You know Revenge of the Nerds? Amelie is Revenge of the Emotional Introverts. Directed by Jean-Pierre Jeunet (Delicatessen, The City of Lost Children) and starring Audrey Tatou and Mathieu Kassovitz, it’s a film of immense beauty and feeling, and the story it tells gratifies the soul. The movie, like the title character, fixates on the little things that bring people joy and seeks to bring joy to everyone. It’s definitely more of a feeling movie than a thinking movie, but it’s done so masterfully that it brings out the romantic in everyone.

Continue reading “Amelie”

Back to the Future

Back to the Future

“Yeah, well, history is gonna change.”
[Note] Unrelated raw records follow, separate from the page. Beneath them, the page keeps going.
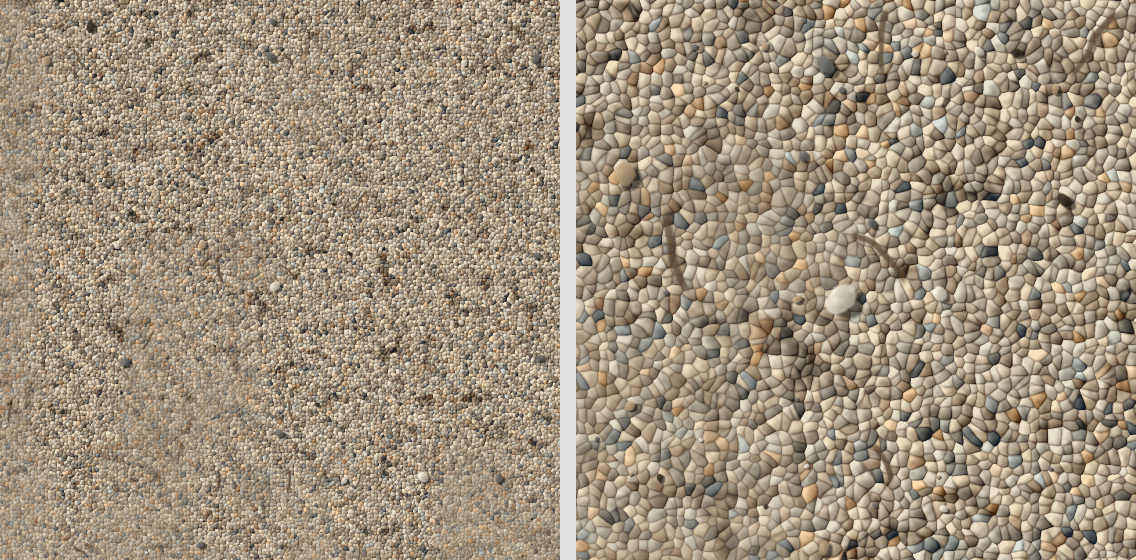
Left: the whole. Right: its middle third, enlarged.
A WebGL 1 fragment shader for this texture:

```glsl
precision highp float;
// Coarse dry sand in low sunlight, with scattered pebbles, pits and root fibres.
uniform vec2 u_resolution;

float hash(vec2 p) {
  return fract(sin(dot(p, vec2(127.1, 311.7))) * 43758.5453);
}

vec2 hash2(vec2 p) {
  return vec2(hash(p), hash(p + 57.3));
}

float noise(vec2 p) {
  vec2 i = floor(p), f = fract(p);
  f = f * f * (3.0 - 2.0 * f);
  return mix(mix(hash(i), hash(i + vec2(1, 0)), f.x),
             mix(hash(i + vec2(0, 1)), hash(i + vec2(1, 1)), f.x), f.y);
}

vec2 rotate(vec2 p, float angle) {
  float c = cos(angle), s = sin(angle);
  return vec2(c * p.x + s * p.y, c * p.y - s * p.x);
}

// Packed grains: Voronoi cells lit from the upper left, dark in the gaps.
vec3 grains(vec2 uv) {
  vec2 p = uv * 155.0 + 0.8 * vec2(noise(uv * 90.0), noise(uv * 90.0 + 31.0));
  vec2 cell = floor(p), id = cell, toGrain = vec2(0);
  float nearest = 8.0, second = 8.0;
  for (int y = -1; y <= 1; y++) {
    for (int x = -1; x <= 1; x++) {
      vec2 c = cell + vec2(x, y);
      vec2 d = p - c - 0.1 - 0.8 * hash2(c);
      float dist = length(d);
      if (dist < nearest) {
        second = nearest;
        nearest = dist;
        toGrain = d;
        id = c;
      } else {
        second = min(second, dist);
      }
    }
  }
  float gap = 1.0 - smoothstep(0.0, 0.3, second - nearest);
  float kind = hash(id + 11.7);
  float tone = 0.78 + 0.58 * (hash(id + 3.1) - 0.5);
  tone += 0.65 * dot(toGrain, vec2(-0.8, 0.6)) - 0.36 * gap;
  tone -= 0.32 * step(0.92, kind);
  tone += 0.3 * (noise(uv * 330.0) - 0.5);

  // Clumps darken the surface; wind-smoothed upright bands lose contrast.
  float clump = noise(uv * 38.0) * 0.6 + noise(uv * 83.0 + 9.0) * 0.4;
  tone -= 0.45 * smoothstep(0.66, 0.9, clump);
  float rough = noise(uv * vec2(7.0, 2.5) + 4.0) * 0.7 + noise(uv * 16.0) * 0.3;
  tone = 0.65 + (tone - 0.65) * mix(0.65, 1.2, smoothstep(0.25, 0.6, rough));
  tone += 0.08 * (noise(uv * 11.0 + 20.0) - 0.5);
  tone = clamp(tone, -0.35, 1.25);

  vec3 color = mix(vec3(0.33, 0.28, 0.22), vec3(0.81, 0.76, 0.66), tone);
  color -= vec3(0.0, 0.01, 0.018) * (1.0 - abs(2.0 * tone - 1.0));
  color += vec3(0.05, 0.0, -0.05) * (hash(id + 23.0) - 0.5);
  color += vec3(-0.05, 0.0, 0.05) * step(0.9, kind);
  color += vec3(0.06, -0.01, -0.06) * step(kind, 0.05);
  return color;
}

// Sparse oval stones, at most one per cell, each with a shadow at lower right.
vec3 addPebbles(vec3 color, vec2 uv, float scale, float chance) {
  vec2 p = uv * scale, id = floor(p);
  if (hash(id + scale) > chance) return color;
  vec2 d = fract(p) - 0.3 - 0.4 * hash2(id + 5.0);
  float radius = mix(0.07, 0.17, pow(hash(id + 8.0), 2.0));
  float angle = 6.28 * hash(id + 2.0), kind = hash(id + 14.0);
  vec2 stretch = vec2(1.0, mix(1.1, 1.6, hash(id + 6.0)));
  float wobble = 0.3 * (noise(p * 14.0) - 0.5);
  float body = length(rotate(d, angle) * stretch) / radius + wobble;
  vec2 behind = d - radius * vec2(0.5, -0.4);
  float shade = length(rotate(behind, angle) * stretch) / radius + wobble;
  color *= 1.0 - 0.55 * (1.0 - smoothstep(0.7, 1.2, shade));

  vec3 stone = mix(vec3(0.43, 0.43, 0.42), vec3(0.72, 0.62, 0.48), step(0.5, kind));
  stone = mix(stone, vec3(0.88, 0.85, 0.78), step(0.8, kind));
  stone = mix(stone, vec3(0.22, 0.19, 0.15), step(kind, 0.2));
  stone *= 0.95 + 0.25 * dot(d, vec2(-0.8, 0.6)) / radius;
  stone += 0.1 * (noise(uv * 260.0) - 0.5);
  return mix(color, stone, 0.9 * (1.0 - smoothstep(0.8, 1.1, body)));
}

// Short bent root fibres.
vec3 addFibres(vec3 color, vec2 uv) {
  vec2 p = uv * 8.0 + 0.37, id = floor(p);
  if (hash(id + 41.0) > 0.35) return color;
  vec2 d = rotate(fract(p) - 0.5, 0.9 + 1.6 * hash(id + 17.0));
  d.y += 3.0 * (hash(id + 19.0) - 0.5) * d.x * d.x;
  d.y += 0.05 * (noise(p * 9.0) - 0.5);
  float extent = mix(0.07, 0.22, hash(id + 29.0));
  float line = 1.0 - smoothstep(0.006, 0.022, abs(d.y));
  line *= 1.0 - smoothstep(0.7, 1.0, abs(d.x) / extent);
  return mix(color, vec3(0.34, 0.27, 0.19), 0.75 * line);
}

vec3 sand(vec2 uv) {
  vec3 color = addFibres(grains(uv), uv);
  color = addPebbles(color, uv, 48.0, 0.1);
  return addPebbles(color, uv + 0.013, 15.0, 0.2);
}

void main() {
  // Four samples per pixel smooth the grain edges.
  vec3 color = vec3(0);
  for (int i = 0; i < 4; i++) {
    vec2 shift = vec2(mod(float(i), 2.0), floor(float(i) / 2.0)) * 0.5 - 0.25;
    color += sand((gl_FragCoord.xy + shift) / u_resolution.y) * 0.25;
  }
  gl_FragColor = vec4(color, 1.0);
}
```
Back to the Future was, and still is, a cultural icon. Written and directed by Robert Zemeckis (Forrest Gump, Who Framed Roger Rabbit?) and starring Michael J. Fox, Christopher Lloyd, and Lea Thompson, Back to the Future brought time travel from the deep recesses of science fiction into the mainstream spotlight. Although The Terminator had dabbled in time travel just the year before and a few other major movies had sent people forward in time, no other mainstream movie had dealt with things like a time paradox—let alone in a way that made sense to virtually every viewer. Back to the Future made this hard science fiction concept cool and fun and brought it into the common vernacular. Many time travel movies since then owe part of their success to this groundbreaking movie.

Continue reading “Back to the Future”
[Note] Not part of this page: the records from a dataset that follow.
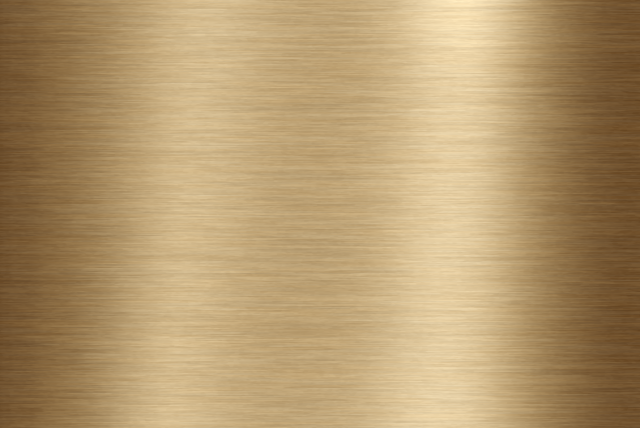
Reproduce this texture procedurally as a Shadertoy shader.

```glsl
// Brushed brass sheet: fine horizontal grain under two soft vertical highlights.

const vec3 DARK_BRASS = vec3(0.45, 0.33, 0.19);
const vec3 LIGHT_BRASS = vec3(0.91, 0.82, 0.65);
const vec3 MIDTONE_SHIFT = vec3(0.0, -0.006, -0.026);
const vec3 WARM_SHIFT = vec3(0.008, 0.0, -0.010);

vec3 hash3(vec2 cell, float seed) {
    vec3 p = fract(vec3(cell.xyx) * vec3(0.1031, 0.1030, 0.0973) + seed * 0.137);
    p += dot(p, p.yxz + 33.33);
    return fract((p.xxy + p.yzz) * p.zyx);
}

// Smooth cellular noise: scattered grains with random tones, about -1 to 1
float cellGrain(vec2 p, float seed) {
    vec2 cell = floor(p);
    float toneSum = 0.0;
    float weightSum = 0.0;
    for (int y = -1; y <= 1; y++) {
        for (int x = -1; x <= 1; x++) {
            vec2 neighbour = cell + vec2(x, y);
            vec3 grain = hash3(neighbour, seed);
            vec2 offset = neighbour + grain.xy - p;
            float weight = exp(-7.0 * dot(offset, offset));
            toneSum += weight * (2.0 * grain.z - 1.0);
            weightSum += weight;
        }
    }
    return toneSum / weightSum;
}

// Thin grains along the brushing direction, broken up by short flecks
float brushing(vec2 uv) {
    float broad = cellGrain(uv * vec2(1.5, 60.0), 1.0);
    float medium = cellGrain(uv * vec2(5.0, 190.0), 2.0);
    float fine = cellGrain(uv * vec2(13.0, 340.0), 3.0);
    float fleck = cellGrain(uv * vec2(45.0, 340.0), 5.0);
    float mottle = cellGrain(uv * vec2(150.0, 300.0), 6.0);
    return 0.017 * broad + 0.025 * medium + 0.053 * fine + 0.034 * fleck + 0.024 * mottle;
}

float glow(float x, float centre, float width) {
    float d = (x - centre) / width;
    return exp(-d * d);
}

// Broad light across the sheet: 0 is dark brass, 1 is light brass
float sheen(vec2 uv) {
    float body = smoothstep(-0.04, 0.29, uv.x) * (1.0 - smoothstep(0.73, 0.99, uv.x));
    float leftGlow = glow(uv.x, mix(0.26, 0.33, uv.y), 0.10);
    float rightGlow = glow(uv.x, mix(0.68, 0.72, uv.y), 0.11);
    float topLight = smoothstep(0.75, 1.0, uv.y);
    float bottomLight = 1.0 - smoothstep(0.0, 0.25, uv.y);
    float light = -0.04 + 0.65 * body + 0.20 * leftGlow + 0.35 * rightGlow;
    return light + topLight * (0.03 + 0.13 * rightGlow) + 0.03 * bottomLight;
}

// Brass ramp with richer yellow in the midtones
vec3 brass(float tone) {
    float midtone = clamp(4.0 * tone * (1.0 - tone), 0.0, 1.0);
    return mix(DARK_BRASS, LIGHT_BRASS, tone) + MIDTONE_SHIFT * midtone;
}

void mainImage(out vec4 fragColor, in vec2 fragCoord) {
    vec2 uv = fragCoord / iResolution.xy;
    vec3 color = brass(sheen(uv) + brushing(uv));

    // Slight warm and cool drift between grains
    color += WARM_SHIFT * cellGrain(uv * vec2(12.0, 280.0), 4.0);
    fragColor = vec4(clamp(color, 0.0, 1.0), 1.0);
}
```
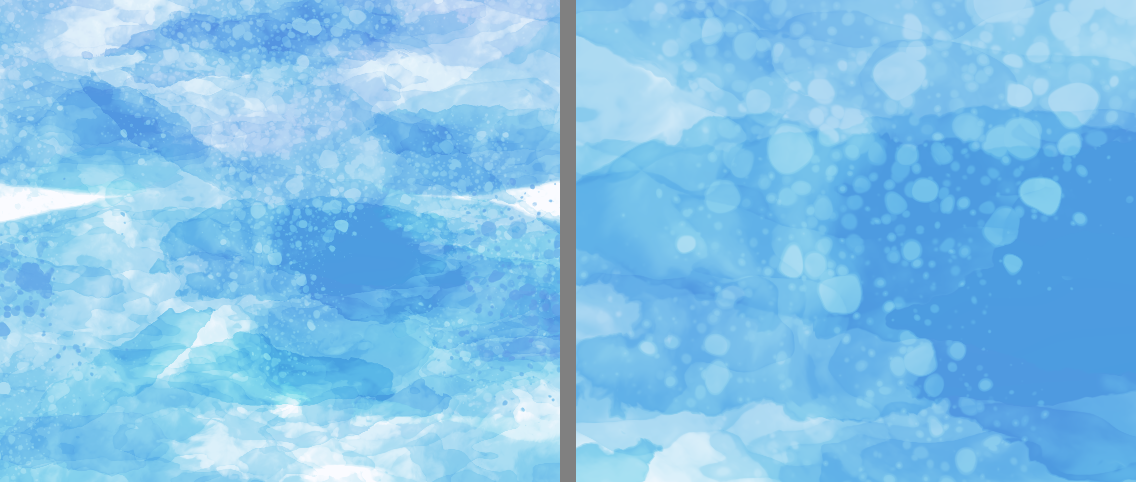
Left, the full canvas; right, a detail of the centre.
Reproduce this background procedurally as a Shadertoy shader.

```glsl
// Layered blue watercolour: wide horizontal brush washes with dark dried rims,
// torn noise veils, pale water blooms and spattered drops. All layers add up to
// one pigment density, which a colour ramp turns into paper white through blue.

float hash(vec2 p) {
    return fract(sin(dot(p, vec2(127.1, 311.7))) * 43758.5453);
}

float noise(vec2 p) {
    vec2 i = floor(p), f = fract(p);
    f = f * f * (3.0 - 2.0 * f);
    return mix(mix(hash(i), hash(i + vec2(1, 0)), f.x),
               mix(hash(i + vec2(0, 1)), hash(i + vec2(1, 1)), f.x), f.y);
}

float fbm(vec2 p) {
    float sum = 0.0, amp = 0.53;
    for (int i = 0; i < 4; i++) {
        sum += amp * noise(p);
        p = mat2(1.6, 1.2, -1.2, 1.6) * p + 7.3;
        amp *= 0.5;
    }
    return sum;
}

// Round blots, one per grid cell; reach (0 to 1) scales their radius
float drops(vec2 p, float cells, float seed, float reach) {
    vec2 g = p * cells + 0.22 * (vec2(noise(p * 60.0 + seed), noise(p * 60.0 - seed)) - 0.5);
    float cover = 0.0;
    for (int y = -1; y <= 1; y++)
    for (int x = -1; x <= 1; x++) {
        vec2 id = floor(g) + vec2(x, y);
        vec2 centre = id + vec2(hash(id + seed), hash(id + seed + 19.0));
        float size = hash(id + seed + 41.0);
        float r = (0.08 + 0.40 * size * size) * reach;
        float soft = 0.0018 * cells;
        float blot = 1.0 - smoothstep(-soft, soft, length(g - centre) - r);
        cover = max(cover, blot * smoothstep(0.02, 0.1, r) * (0.4 + 0.6 * hash(id + seed + 7.0)));
    }
    return cover;
}

// Pigment density to colour
vec3 ramp(float d) {
    vec3 c = mix(vec3(0.98, 0.985, 1.0), vec3(0.86, 0.94, 0.98), smoothstep(0.0, 0.15, d));
    c = mix(c, vec3(0.67, 0.86, 0.95), smoothstep(0.15, 0.32, d));
    c = mix(c, vec3(0.53, 0.80, 0.93), smoothstep(0.32, 0.47, d));
    c = mix(c, vec3(0.46, 0.75, 0.92), smoothstep(0.47, 0.59, d));
    c = mix(c, vec3(0.38, 0.69, 0.91), smoothstep(0.59, 0.73, d));
    return mix(c, vec3(0.31, 0.60, 0.88), smoothstep(0.73, 0.95, d));
}

void mainImage(out vec4 fragColor, in vec2 fragCoord) {
    vec2 p = fragCoord / iResolution.y;
    float side = abs(p.x - 0.58);
    float wash = fbm(p * vec2(3.0, 5.0) + 3.0);
    float mottle = fbm(p * 13.0 + 4.0 * wash);
    float grain = fbm(p * 48.0 + 3.0 * mottle);
    float density = 0.43 + 0.45 * (wash - 0.5) + 0.36 * (mottle - 0.5) + 0.17 * (grain - 0.5);
    density += 0.07 * smoothstep(0.75, 1.0, p.y) + 0.05 * smoothstep(0.3, 0.0, p.y);
    float violet = 1.1 * (fbm(p * vec2(2.0, 4.0) + 31.0) - 0.5) + 0.5 * (p.y - 0.5);

    // Torn veils: noise contours with thin rims
    for (int i = 0; i < 5; i++) {
        float k = float(i);
        float v = fbm(p * vec2(2.0 + k, 5.0 + 1.5 * k) + 17.0 * k + 0.5 * wash) - 0.53;
        v += 0.02 * (grain - 0.5);
        density += 0.085 * smoothstep(-0.005, 0.005, v) + 0.05 * exp(-abs(v) * 150.0) - 0.036;
    }

    // Brush washes, scattered from bottom to top; the first is the broad central one
    for (int i = 0; i < 38; i++) {
        float k = float(i);
        vec2 centre = vec2(1.4 * hash(vec2(k, 1.0)) - 0.12, (k + hash(vec2(k, 2.0))) / 38.0);
        vec2 size = vec2(0.12 + 0.22 * hash(vec2(k, 3.0)), 0.025 + 0.06 * hash(vec2(k, 4.0)));
        float weight = mix(-0.14, 0.24, hash(vec2(k, 5.0)));
        if (i == 0) {
            centre = vec2(0.74, 0.47);
            size = vec2(0.37, 0.085);
            weight = 0.18;
        }
        float slant = (i % 4 == 1 ? 1.5 : 0.35) * (hash(vec2(k, 6.0)) - 0.5) * step(0.5, k);
        vec2 q = p - centre;
        q.y -= slant * q.x;
        vec2 e = abs(q / size);
        float d = (pow(e.x * e.x * e.x + e.y * e.y * e.y, 0.333) - 1.0) * size.y;
        d += 0.11 * (fbm(q * vec2(5.0, 9.0) + 13.0 * k) - 0.5) + 0.018 * (grain - 0.5);
        float fill = 1.0 - smoothstep(-0.0016, 0.0016, d);
        float fade = 0.45 + 0.55 * smoothstep(-1.0, 0.6, q.x / size.x * sign(hash(vec2(k, 7.0)) - 0.5));
        density += fill * fade * (weight * (0.4 + 1.2 * mottle) + 0.09 * exp(min(d, 0.0) * 350.0));
        violet += fill * fade * 0.55 * (hash(vec2(k, 8.0)) - (i == 0 ? 1.0 : 0.52));
    }

    // Bare paper: wedges opening to both sides and a patch at the foot
    float ragged = 0.05 * (fbm(p * vec2(4.0, 14.0)) - 0.5);
    float wedge = 0.17 * (side - 0.3) - abs(p.y - 0.59 + 0.04 * (side - 0.4)) + ragged;
    float foot = 0.045 - length((p - vec2(0.73, 0.0)) * vec2(0.4, 1.0)) + ragged;
    density -= 0.45 * smoothstep(-0.004, 0.012, wedge) + 0.32 * smoothstep(-0.003, 0.01, foot);

    // Pale water blooms, fine and coarse, gathered in clusters
    float cluster = smoothstep(0.5, 0.74, fbm(p * 5.0 + 52.0) + 0.14 * smoothstep(0.4, 0.75, p.y));
    float pale = max(drops(p, 24.0, 3.0, cluster), 0.8 * drops(p, 45.0, 5.0, cluster));
    pale = max(pale, 0.7 * drops(p, 85.0, 9.0, cluster));
    density = mix(density, 0.2, 0.65 * pale);

    // Dark spatter near both sides below the wedges
    float rise = (p.y - 0.40) / 0.18;
    float spray = smoothstep(0.22, 0.45, side) * exp(-rise * rise);
    spray *= smoothstep(0.34, 0.56, fbm(p * 5.0 + 71.0));
    float dark = max(drops(p, 19.0, 23.0, spray * 1.4), drops(p, 42.0, 29.0, spray * 1.3));
    density = mix(density, 0.85, 0.65 * dark);
    violet += 0.4 * dark;

    // Shift between turquoise and periwinkle
    vec3 colour = ramp(density);
    colour += clamp(violet, -0.9, 0.9) * vec3(0.06, -0.055, 0.005) * smoothstep(0.05, 0.4, density);
    fragColor = vec4(clamp(colour, 0.0, 1.0), 1.0);
}
```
The Princess Bride

The Princess Bride

“Have fun storming the castle!”

The Princess Bride, directed by Rob Reiner (The Wolf of Wall Street, This is Spinal Tap), is a romantic comedy-adventure that’s quite unlike any other movie out there. It’s simultaneously a fairytale and a parody of a fairytale, and it excels at each. While other movies, like Shrek, have tried to walk this line, I can’t think of any that balance the two so expertly as this one.
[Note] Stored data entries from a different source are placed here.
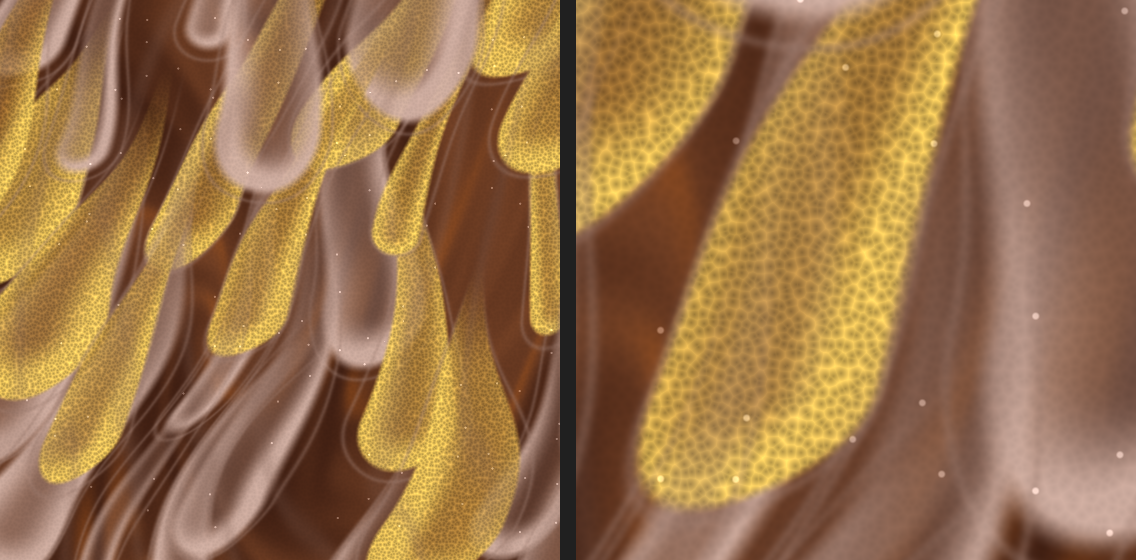
Left, the full canvas; right, a detail of the centre.
This texture is drawn by a Shadertoy shader. Its source:

```glsl
// Poured resin: gold and milky drips hanging in veils over dark marbled brown.

const vec3 DARK_BROWN = vec3(0.25, 0.12, 0.07);
const vec3 WARM_BROWN = vec3(0.46, 0.26, 0.15);
const vec3 AMBER      = vec3(0.66, 0.34, 0.10);
const vec3 MILK       = vec3(0.82, 0.69, 0.64);
const vec3 SMOKE      = vec3(0.50, 0.37, 0.32);
const vec3 BRIGHT_GOLD = vec3(0.90, 0.75, 0.34);
const vec3 DEEP_GOLD  = vec3(0.60, 0.42, 0.18);
const int DRIP_COUNT = 30;

float hash1(float n) {
    return fract(sin(n * 12.9898 + 4.1) * 43758.55);
}

vec2 hash2(vec2 c) {
    vec2 k = vec2(dot(c, vec2(127.1, 311.7)), dot(c, vec2(269.5, 183.3)));
    return fract(sin(k) * 43758.55);
}

// Cellular noise: distance to the nearest jittered point
float cellular(vec2 p) {
    vec2 cell = floor(p), f = fract(p);
    float nearest = 2.0;
    for (int y = -1; y <= 1; y++)
    for (int x = -1; x <= 1; x++) {
        vec2 o = vec2(x, y);
        nearest = min(nearest, length(o + hash2(cell + o) - f));
    }
    return nearest;
}

// Layered sines that push the plane around like a slow liquid
vec2 swirl(vec2 p, float frequency, float strength) {
    for (int i = 0; i < 5; i++) {
        float phase = float(i) * 1.7;
        p += strength / frequency * sin(frequency * p.yx + vec2(phase, phase + 2.1));
        p = mat2(0.8, 0.6, -0.6, 0.8) * p;
        frequency *= 1.65;
    }
    return p;
}

// Gentle bend that keeps the drips upright
vec2 bend(vec2 p, float amount) {
    p.x += amount * (sin(p.y * 7.0 + p.x * 3.0) + 0.45 * sin(p.y * 15.0 - p.x * 6.0 + 1.3));
    p.y += amount * (sin(p.x * 9.0 + 0.7) + 0.4 * sin(p.x * 21.0 + p.y * 5.0));
    return p;
}

// Teardrop: round foot at the origin, tapering upward to a thin stalk
float teardrop(vec2 p, float foot, float tip, float height) {
    p.x = abs(p.x);
    float b = (foot - tip) / height;
    float a = sqrt(1.0 - b * b);
    float k = dot(p, vec2(-b, a));
    if (k < 0.0) return length(p) - foot;
    if (k > a * height) return length(p - vec2(0.0, height)) - tip;
    return dot(p, vec2(a, b)) - foot;
}

vec3 marble(vec2 p) {
    vec2 q = swirl(p * vec2(1.0, 0.55) + 0.3, 6.0, 0.75);
    float broad = 0.5 + 0.5 * sin(q.x * 11.0 + 2.0 * sin(q.y * 7.0));
    float fine = 0.5 + 0.5 * sin(q.x * 53.0 + q.y * 31.0);
    float glow = pow(0.5 + 0.5 * sin(q.y * 17.0 - q.x * 9.0), 10.0);
    vec3 color = mix(DARK_BROWN, WARM_BROWN, 0.7 * broad + 0.2 * fine);
    return mix(color, AMBER, 0.4 * glow * fine);
}

// Lays one drip over the color beneath it
vec3 addDrip(vec3 under, vec2 p, float id, float grain) {
    vec2 foot = fract(id * vec2(0.7549, 0.5698) + vec2(0.13, 0.4));
    foot = foot * vec2(1.25, 1.2) - vec2(0.18, 0.2);
    float radius = mix(0.035, 0.12, hash1(id + 3.0));
    float height = mix(0.38, 0.72, hash1(id + 17.0));
    float isGold = step(0.55, fract(id * 0.4142 + 0.2));
    float tilt = mix(0.55, 0.1, foot.x) + 0.25 * (hash1(id + 31.0) - 0.5);

    vec2 q = p - foot;
    q.x -= tilt * q.y + 0.025 * sin(q.y * 8.0 + id);
    float d = teardrop(q, radius, 0.004, height);
    float softness = mix(0.011, 0.005, isGold);
    float edge = smoothstep(softness, -softness, d);
    float fade = smoothstep(height, height * 0.55, q.y);

    // Rim stays dense while the core thins out toward the top
    float side = (hash1(id + 43.0) - 0.5) * q.x / radius;
    float core = smoothstep(0.15, 0.95, -d / radius + 0.9 * q.y / height + side);
    core *= mix(0.45, 1.0, hash1(id + 59.0));

    vec3 milk = mix(MILK, SMOKE, core);
    vec3 gold = mix(BRIGHT_GOLD, DEEP_GOLD, core) * (1.0 + 0.4 * (grain - 0.45));
    float density = mix(0.96, mix(0.3, 0.7, isGold), core);
    vec3 color = mix(under, mix(milk, gold, isGold), edge * fade * density);

    // Pale filament trailing just outside the rim
    float offset = 0.012 + 0.012 * sin(q.y * 9.0 + id);
    float thread = exp(-pow((d - offset) / 0.004, 2.0));
    return mix(color, mix(SMOKE, MILK, 0.4), 0.35 * thread * fade);
}

void mainImage(out vec4 fragColor, in vec2 fragCoord) {
    vec2 p = fragCoord / iResolution.y;
    float grain = cellular(p * 170.0);
    vec3 color = marble(p);

    vec2 flow = bend(p, 0.022);
    for (int i = 0; i < DRIP_COUNT; i++)
        color = addDrip(color, flow, float(i), grain);

    // Faint smoky streaks, overall grain and sparse glints
    vec2 s = swirl(p * vec2(1.0, 0.4), 9.0, 0.5);
    float streak = pow(0.5 + 0.5 * sin(s.x * 38.0 + 3.0 * sin(s.y * 9.0)), 6.0);
    color = mix(color, SMOKE, 0.22 * streak);
    color *= 1.0 + 0.07 * (grain - 0.45);
    float glint = smoothstep(0.05, 0.02, cellular(p * 18.0));
    color += 0.25 * glint * step(0.7, hash2(floor(p * 18.0)).x);
    fragColor = vec4(clamp(color, 0.0, 1.0), 1.0);
}
```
Continue reading “The Princess Bride”

O Brother, Where Art Thou?

O Brother, Where Art Thou?

“Pete, it’s a fool that looks for logic in the chambers of the human heart.”

O Brother, Where Art Thou, directed by the Coen Brothers (True Grit, No Country for Old Men) and starring George Clooney, John Turturro, and Tim Blake Nelson, feels a bit like a modern fairy tale. Right from the start, it feels like it’s a completely different world, even though it’s set in the Depression-era American South. As in the quote above, this movie is firmly rooted in the realm of the human heart. Don’t expect the plot to shoot you in a logical straight line from point A to point B. It’s more about the journey than the destination. Clever writing, acerbic wit, and immersive art direction elevate this from old-fashioned camp and make the journey a fun one.

Continue reading “O Brother, Where Art Thou?”

Stand By Me

 

Stand By Me

“I never had any friends later on like the ones I had when I was twelve. Jesus, does anyone?”

That closing line is the perfect ending for Stand By Me. Directed by Rob Reiner (This is Spinal Tap, The Princess Bride) and featuring future stars like Wil Wheaton, Corey Feldman, and even Kiefer Sutherland, the story is told by an adult reminiscing about what he eventually realized was a defining moment in his life. It leaves you thinking about similar moments in your life: moments that stick with you, but you can’t put your finger on why until years later, when you realize that they’ve made you into the person that you are.

Continue reading “Stand By Me”